#### Try it:
Starting with the first line of the records, write out each line exactly until you have included the line containing "block; width: 1000px;".

#### The data:

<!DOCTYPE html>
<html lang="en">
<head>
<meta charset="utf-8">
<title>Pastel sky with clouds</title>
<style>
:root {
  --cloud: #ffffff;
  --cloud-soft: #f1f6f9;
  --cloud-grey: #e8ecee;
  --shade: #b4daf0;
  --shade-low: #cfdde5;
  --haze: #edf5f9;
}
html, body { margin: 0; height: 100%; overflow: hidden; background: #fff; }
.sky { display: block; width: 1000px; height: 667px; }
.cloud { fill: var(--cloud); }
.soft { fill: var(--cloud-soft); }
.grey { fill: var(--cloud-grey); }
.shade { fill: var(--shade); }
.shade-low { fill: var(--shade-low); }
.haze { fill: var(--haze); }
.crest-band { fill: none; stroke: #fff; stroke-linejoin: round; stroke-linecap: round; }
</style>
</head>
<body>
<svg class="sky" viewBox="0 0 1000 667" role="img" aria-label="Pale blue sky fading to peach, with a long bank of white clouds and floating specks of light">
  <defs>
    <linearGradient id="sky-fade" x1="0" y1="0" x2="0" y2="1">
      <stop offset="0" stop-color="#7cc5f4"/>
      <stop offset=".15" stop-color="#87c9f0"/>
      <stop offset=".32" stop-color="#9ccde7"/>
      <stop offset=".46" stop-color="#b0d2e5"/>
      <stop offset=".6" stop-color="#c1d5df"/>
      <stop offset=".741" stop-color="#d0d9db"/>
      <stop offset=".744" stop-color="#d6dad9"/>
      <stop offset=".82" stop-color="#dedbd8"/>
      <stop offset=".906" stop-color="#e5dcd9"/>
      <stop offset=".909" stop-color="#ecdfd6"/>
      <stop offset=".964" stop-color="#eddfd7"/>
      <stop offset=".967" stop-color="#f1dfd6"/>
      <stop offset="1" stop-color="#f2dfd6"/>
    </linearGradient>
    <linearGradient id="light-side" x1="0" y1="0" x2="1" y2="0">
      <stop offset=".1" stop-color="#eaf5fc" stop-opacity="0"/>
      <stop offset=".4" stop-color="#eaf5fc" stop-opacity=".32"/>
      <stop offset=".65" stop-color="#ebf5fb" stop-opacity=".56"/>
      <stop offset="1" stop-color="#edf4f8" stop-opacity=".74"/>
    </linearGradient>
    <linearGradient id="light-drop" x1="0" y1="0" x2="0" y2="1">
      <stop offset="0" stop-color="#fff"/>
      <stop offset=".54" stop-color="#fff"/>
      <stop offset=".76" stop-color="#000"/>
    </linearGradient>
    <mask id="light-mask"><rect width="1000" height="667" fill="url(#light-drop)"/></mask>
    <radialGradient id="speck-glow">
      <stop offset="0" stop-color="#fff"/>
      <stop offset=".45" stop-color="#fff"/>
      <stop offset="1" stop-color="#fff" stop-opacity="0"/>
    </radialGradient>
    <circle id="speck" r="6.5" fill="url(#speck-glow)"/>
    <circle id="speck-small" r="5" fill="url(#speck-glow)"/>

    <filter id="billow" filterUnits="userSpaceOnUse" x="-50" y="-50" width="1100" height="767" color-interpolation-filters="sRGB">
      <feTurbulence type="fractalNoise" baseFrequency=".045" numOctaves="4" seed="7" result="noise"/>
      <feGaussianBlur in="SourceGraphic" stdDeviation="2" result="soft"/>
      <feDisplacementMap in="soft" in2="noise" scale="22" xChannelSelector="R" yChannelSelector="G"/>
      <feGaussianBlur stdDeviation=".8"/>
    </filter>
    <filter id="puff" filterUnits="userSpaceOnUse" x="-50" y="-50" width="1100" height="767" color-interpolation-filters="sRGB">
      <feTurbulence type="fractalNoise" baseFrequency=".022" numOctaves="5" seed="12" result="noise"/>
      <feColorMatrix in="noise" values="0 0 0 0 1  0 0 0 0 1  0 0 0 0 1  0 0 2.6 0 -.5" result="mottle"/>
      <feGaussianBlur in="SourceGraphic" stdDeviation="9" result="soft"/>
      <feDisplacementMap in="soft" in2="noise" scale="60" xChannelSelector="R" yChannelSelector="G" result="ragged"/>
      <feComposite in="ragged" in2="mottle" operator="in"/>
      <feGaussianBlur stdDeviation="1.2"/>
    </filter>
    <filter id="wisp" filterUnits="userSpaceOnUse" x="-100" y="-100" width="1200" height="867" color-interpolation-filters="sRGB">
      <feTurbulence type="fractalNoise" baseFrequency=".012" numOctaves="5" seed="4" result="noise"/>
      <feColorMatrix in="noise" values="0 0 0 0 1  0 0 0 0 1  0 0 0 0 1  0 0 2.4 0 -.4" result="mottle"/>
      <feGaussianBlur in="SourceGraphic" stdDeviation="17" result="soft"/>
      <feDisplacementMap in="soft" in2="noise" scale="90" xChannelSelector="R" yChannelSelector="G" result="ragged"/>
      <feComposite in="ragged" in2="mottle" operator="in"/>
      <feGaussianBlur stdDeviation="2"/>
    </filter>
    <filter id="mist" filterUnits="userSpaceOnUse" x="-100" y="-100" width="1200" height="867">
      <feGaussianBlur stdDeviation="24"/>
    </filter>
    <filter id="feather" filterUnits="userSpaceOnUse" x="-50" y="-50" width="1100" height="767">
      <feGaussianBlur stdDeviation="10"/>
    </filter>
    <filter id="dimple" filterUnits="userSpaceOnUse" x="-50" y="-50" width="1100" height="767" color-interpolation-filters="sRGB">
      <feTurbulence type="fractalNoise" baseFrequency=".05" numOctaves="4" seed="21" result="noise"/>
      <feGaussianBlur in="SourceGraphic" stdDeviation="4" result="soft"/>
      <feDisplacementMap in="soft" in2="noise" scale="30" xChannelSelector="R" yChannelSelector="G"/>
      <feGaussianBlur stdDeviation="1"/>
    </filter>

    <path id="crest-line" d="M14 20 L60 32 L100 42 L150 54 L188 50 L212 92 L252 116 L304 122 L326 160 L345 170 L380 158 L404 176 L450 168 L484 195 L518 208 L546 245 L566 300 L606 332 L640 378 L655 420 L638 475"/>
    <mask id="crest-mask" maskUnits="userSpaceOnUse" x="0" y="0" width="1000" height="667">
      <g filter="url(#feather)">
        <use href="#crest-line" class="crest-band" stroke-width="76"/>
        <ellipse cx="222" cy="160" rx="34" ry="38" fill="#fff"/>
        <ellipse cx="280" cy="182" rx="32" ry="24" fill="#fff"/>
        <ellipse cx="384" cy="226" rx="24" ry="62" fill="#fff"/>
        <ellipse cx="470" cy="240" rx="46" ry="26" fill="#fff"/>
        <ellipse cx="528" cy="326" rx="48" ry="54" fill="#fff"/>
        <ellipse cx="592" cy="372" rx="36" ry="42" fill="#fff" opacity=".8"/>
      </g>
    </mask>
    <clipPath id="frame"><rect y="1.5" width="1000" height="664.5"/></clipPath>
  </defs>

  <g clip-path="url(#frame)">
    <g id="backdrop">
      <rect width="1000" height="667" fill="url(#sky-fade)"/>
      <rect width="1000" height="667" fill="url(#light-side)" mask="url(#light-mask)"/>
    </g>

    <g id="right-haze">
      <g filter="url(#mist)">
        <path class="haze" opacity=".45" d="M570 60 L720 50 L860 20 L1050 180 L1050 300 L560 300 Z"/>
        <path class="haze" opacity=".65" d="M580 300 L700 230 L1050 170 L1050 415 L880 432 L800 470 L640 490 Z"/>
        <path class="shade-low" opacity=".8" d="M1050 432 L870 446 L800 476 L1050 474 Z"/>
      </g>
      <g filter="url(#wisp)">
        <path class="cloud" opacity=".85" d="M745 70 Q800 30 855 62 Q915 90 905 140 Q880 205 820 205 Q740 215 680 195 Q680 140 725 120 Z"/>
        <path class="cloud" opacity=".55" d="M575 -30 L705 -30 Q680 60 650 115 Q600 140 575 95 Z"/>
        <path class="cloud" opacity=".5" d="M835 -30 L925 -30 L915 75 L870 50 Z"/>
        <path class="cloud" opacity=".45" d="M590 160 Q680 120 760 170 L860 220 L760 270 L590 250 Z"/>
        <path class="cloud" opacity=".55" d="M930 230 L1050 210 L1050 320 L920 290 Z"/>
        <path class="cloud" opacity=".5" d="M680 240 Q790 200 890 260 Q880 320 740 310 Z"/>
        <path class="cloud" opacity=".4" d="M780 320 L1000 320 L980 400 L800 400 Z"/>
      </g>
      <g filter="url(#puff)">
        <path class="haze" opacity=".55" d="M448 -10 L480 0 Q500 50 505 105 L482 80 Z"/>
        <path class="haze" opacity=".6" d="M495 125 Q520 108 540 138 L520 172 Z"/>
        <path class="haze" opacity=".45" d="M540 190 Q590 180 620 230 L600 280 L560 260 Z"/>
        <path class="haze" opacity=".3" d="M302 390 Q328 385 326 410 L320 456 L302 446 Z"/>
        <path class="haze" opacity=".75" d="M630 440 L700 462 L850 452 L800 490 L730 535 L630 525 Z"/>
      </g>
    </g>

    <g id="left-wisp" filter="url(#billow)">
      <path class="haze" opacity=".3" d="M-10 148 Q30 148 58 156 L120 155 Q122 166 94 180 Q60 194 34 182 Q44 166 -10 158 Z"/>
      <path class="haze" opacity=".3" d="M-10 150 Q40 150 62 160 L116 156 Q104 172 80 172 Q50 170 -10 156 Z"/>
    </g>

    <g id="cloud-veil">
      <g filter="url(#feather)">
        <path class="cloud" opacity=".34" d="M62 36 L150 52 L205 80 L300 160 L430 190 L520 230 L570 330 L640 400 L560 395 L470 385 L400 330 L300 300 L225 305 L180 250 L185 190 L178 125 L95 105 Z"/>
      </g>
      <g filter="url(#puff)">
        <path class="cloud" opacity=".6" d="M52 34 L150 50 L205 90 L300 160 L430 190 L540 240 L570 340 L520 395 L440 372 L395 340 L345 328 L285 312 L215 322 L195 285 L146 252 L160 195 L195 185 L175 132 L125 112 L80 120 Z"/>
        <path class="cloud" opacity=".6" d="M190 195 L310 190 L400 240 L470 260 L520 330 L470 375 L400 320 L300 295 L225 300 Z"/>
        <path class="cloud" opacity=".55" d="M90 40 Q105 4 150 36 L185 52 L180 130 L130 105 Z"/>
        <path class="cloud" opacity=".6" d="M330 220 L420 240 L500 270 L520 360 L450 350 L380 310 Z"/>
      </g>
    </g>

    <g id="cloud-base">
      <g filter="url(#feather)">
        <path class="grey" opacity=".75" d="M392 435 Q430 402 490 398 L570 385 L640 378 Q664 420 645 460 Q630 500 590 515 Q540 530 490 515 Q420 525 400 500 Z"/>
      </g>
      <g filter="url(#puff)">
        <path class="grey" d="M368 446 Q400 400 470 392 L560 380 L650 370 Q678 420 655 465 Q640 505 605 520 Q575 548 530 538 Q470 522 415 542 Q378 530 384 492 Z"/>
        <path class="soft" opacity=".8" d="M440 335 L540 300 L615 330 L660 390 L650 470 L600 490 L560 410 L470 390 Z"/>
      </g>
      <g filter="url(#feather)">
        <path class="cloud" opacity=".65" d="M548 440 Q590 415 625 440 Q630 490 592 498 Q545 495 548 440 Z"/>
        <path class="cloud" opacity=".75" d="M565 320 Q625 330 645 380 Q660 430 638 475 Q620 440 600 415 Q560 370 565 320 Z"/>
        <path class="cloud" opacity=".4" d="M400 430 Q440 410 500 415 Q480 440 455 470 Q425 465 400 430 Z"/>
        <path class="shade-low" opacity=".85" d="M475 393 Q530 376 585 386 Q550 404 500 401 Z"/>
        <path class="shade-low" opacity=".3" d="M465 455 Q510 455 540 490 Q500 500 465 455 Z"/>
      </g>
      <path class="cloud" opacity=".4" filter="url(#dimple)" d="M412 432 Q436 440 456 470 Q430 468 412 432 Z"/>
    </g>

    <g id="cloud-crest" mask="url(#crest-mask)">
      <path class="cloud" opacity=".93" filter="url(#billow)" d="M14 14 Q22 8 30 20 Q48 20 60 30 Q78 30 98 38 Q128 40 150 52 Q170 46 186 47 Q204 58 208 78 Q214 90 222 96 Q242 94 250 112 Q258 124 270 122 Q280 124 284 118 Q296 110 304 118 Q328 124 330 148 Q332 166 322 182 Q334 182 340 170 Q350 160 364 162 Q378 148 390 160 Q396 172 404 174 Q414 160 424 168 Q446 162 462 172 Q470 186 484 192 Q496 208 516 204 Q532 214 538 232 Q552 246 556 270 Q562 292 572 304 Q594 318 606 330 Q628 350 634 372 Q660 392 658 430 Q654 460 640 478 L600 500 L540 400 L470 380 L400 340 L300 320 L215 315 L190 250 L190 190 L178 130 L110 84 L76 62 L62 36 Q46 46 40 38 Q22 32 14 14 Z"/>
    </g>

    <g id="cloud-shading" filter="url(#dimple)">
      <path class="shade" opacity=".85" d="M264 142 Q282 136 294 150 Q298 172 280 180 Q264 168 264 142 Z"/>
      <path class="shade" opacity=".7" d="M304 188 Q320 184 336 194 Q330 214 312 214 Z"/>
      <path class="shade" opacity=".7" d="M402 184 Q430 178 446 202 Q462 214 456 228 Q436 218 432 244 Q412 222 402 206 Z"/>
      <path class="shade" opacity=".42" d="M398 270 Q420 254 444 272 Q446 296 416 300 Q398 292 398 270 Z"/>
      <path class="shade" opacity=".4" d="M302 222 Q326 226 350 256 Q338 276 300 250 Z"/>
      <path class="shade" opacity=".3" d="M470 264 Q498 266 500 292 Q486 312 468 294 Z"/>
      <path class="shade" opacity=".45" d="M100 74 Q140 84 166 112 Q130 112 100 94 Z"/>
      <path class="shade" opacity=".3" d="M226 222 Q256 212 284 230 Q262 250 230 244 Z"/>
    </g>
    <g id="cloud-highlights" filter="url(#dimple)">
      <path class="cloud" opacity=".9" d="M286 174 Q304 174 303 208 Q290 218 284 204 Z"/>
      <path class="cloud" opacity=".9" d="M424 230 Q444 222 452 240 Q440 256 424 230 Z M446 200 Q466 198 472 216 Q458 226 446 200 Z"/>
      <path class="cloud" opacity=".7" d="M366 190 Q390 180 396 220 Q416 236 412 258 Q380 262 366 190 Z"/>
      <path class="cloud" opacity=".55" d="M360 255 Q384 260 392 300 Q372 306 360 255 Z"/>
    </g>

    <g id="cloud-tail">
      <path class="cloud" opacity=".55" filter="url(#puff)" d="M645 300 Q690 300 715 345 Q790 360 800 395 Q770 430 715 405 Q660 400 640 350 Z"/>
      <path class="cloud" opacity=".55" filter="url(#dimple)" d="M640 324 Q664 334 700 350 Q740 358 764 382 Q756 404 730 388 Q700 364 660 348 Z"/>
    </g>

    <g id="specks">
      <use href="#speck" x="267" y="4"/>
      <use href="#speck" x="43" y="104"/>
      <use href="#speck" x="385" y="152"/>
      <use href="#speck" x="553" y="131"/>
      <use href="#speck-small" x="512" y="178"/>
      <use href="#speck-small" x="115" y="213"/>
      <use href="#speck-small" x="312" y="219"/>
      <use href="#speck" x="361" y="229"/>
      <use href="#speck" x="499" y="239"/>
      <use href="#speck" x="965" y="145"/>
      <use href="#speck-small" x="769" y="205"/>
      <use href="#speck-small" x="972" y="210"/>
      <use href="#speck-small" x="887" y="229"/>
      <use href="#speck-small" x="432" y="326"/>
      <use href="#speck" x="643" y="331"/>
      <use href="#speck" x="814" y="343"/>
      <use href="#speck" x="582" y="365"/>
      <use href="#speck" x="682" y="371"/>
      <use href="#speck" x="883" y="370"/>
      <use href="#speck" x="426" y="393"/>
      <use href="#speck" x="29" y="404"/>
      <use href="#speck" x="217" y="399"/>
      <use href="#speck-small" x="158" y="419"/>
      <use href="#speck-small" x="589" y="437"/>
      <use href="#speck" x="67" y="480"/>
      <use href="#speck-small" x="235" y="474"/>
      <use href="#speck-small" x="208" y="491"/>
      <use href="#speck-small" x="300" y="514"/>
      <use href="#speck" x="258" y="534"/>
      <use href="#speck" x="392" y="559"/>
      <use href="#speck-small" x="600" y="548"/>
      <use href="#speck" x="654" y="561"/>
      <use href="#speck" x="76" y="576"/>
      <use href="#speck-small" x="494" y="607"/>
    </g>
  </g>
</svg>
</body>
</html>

#### Task answer:
<!DOCTYPE html>
<html lang="en">
<head>
<meta charset="utf-8">
<title>Pastel sky with clouds</title>
<style>
:root {
  --cloud: #ffffff;
  --cloud-soft: #f1f6f9;
  --cloud-grey: #e8ecee;
  --shade: #b4daf0;
  --shade-low: #cfdde5;
  --haze: #edf5f9;
}
html, body { margin: 0; height: 100%; overflow: hidden; background: #fff; }
.sky { display: block; width: 1000px; height: 667px; }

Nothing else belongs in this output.